Menko cards have come with a wide variety of variations. Back in the 1950s and 1960s, menko was a game and the fronts weren't so important. Different backs meant different games that could be played, which resulted in some card fronts being found with different style backs. And the opposite - recycling backs - meant that less time could be spent on designing the backs, and manufacturers could just churn out a new series of the latest popular stars with half of the effort. Similarly, I'm sure printing methods resulted in intentional mixing of backs and fronts in some series.
But beyond that, menko cards seem to frequently come in a variety of basic styles on a theme. Again, recycling concepts saved time at the drawing board. Take the round menko set JRM 1 and its five cousins.
One of the earliest pro baseball menko sets, JRM 1 was issued in 1948 and features 12 cards which are 2-11/16" in diameter. The tops are red, the bottoms are green. This set has a variation which indicates that it may have been reprinted. Specifically, there are no parentheses around the team name, and the line between the two background colors is yellow instead of black.

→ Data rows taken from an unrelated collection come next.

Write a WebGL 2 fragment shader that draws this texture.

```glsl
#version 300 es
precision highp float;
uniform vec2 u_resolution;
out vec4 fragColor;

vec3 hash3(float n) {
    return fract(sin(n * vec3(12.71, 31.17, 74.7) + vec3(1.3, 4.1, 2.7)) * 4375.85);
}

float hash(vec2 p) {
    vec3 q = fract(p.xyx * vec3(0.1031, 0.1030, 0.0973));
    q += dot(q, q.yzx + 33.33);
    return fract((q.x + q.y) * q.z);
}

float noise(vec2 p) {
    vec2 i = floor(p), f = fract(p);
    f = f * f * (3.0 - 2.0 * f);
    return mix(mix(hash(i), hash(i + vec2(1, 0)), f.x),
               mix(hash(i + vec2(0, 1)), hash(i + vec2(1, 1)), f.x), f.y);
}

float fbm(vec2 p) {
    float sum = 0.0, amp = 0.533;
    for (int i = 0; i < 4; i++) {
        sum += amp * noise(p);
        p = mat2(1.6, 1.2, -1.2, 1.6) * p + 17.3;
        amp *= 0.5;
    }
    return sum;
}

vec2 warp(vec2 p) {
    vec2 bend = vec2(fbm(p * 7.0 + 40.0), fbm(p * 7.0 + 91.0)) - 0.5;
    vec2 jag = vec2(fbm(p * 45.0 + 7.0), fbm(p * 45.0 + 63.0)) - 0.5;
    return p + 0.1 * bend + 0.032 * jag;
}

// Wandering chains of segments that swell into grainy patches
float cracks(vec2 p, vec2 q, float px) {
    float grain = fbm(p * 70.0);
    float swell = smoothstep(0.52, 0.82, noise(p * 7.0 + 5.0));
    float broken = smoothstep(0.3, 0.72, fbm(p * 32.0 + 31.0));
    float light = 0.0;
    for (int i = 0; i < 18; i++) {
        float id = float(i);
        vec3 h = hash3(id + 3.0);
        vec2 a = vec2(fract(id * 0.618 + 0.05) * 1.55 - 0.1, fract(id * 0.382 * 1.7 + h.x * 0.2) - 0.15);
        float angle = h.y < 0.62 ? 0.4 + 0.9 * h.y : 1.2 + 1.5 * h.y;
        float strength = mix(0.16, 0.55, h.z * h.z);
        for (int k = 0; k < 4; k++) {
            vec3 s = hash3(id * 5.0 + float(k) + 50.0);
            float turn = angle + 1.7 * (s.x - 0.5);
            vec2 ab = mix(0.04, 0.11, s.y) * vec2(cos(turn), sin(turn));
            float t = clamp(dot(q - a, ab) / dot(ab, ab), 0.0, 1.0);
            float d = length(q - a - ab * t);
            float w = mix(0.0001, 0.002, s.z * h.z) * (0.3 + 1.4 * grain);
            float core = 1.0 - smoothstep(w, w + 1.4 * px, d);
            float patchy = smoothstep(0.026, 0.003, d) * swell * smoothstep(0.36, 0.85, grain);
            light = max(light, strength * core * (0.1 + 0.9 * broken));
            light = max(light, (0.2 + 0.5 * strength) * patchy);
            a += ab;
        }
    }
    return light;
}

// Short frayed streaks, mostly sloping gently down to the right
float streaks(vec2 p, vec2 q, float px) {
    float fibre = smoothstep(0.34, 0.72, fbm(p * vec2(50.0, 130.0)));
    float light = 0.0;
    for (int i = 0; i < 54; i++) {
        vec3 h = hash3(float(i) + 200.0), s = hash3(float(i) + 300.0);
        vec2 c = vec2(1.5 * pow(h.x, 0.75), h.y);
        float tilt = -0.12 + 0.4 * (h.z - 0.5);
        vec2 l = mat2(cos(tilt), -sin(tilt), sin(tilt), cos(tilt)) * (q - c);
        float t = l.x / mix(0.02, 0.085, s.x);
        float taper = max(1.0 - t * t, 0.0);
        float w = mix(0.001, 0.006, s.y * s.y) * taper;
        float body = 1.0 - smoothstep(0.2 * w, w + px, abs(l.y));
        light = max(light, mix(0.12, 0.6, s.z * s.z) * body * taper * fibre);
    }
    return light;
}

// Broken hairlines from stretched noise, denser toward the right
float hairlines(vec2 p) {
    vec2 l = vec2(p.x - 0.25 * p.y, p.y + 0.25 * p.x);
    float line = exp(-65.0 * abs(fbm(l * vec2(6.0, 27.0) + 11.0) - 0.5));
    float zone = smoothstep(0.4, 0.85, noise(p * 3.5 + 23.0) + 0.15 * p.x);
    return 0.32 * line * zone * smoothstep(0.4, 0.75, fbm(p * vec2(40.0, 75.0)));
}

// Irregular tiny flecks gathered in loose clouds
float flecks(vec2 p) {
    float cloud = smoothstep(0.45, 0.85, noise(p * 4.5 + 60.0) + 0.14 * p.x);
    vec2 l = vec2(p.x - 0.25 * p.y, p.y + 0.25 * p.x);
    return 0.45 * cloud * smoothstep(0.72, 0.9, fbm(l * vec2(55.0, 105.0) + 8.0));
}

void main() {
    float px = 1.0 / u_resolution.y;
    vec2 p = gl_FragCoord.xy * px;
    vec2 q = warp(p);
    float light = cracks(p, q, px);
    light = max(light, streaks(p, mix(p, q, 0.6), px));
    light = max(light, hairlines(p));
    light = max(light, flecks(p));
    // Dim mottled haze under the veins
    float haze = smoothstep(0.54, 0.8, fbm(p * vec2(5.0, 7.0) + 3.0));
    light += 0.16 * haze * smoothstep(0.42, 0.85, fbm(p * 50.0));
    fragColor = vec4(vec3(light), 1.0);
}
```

A little earlier than JRM 1 is JRM 1a, issued in 1947. The only real difference in design is the font, though these are a bit smaller. Again, this set has a variation in that it was issued in two different sizes (1-7/8" and 2-1/4" diameters).
Also in 1947 is JRM 1d, where the cards are larger than JRM 1a (but smaller than JRM 1), at 2-3/16" diameter.
Then, in 1950, a couple more sets with this design were issued. JRM 1b has two types, both which are the same size as JRM 1 (2-11/16" diameter). The first uses the same background style as JRM 1 (red over green), with black and white photos and more professional-looking text. Type II uses the same photos and text, but the backgrounds are solid blue, pink, or red - with each player having all three variations!
Finally, JRM 1c is a larger version of JRM 1b Type I, just larger (3-11/16" wide).
All of the sets are at least somewhat rare, but the 1950 sets are tougher to find, with 1c being the most difficult. In some cases, players are found in multiple sets, but the cards aren't all parallels of each other, excepting JRM 1b's Type I, and the three colors for Type II. And not all players in Type I appear in Type II, so it is a partial parallel.
Here is a JRM 1c. The player is Atsushi Aramaki, a pitcher for the Mainichi Orions. Aramaki had a pretty successful career over about 13 seasons, going 173-107 with a 2.23 ERA and 1069 strikeouts. This would be his rookie card, as he started playing in 1950. Following his pitching career, he would go on to coach the Braves and Atoms for a combined four-plus years, before passing away on May 12, 1971.
I also have a JRM 1 and JRM 1a in my collection, so I have three of the six types so far. The quest goes on!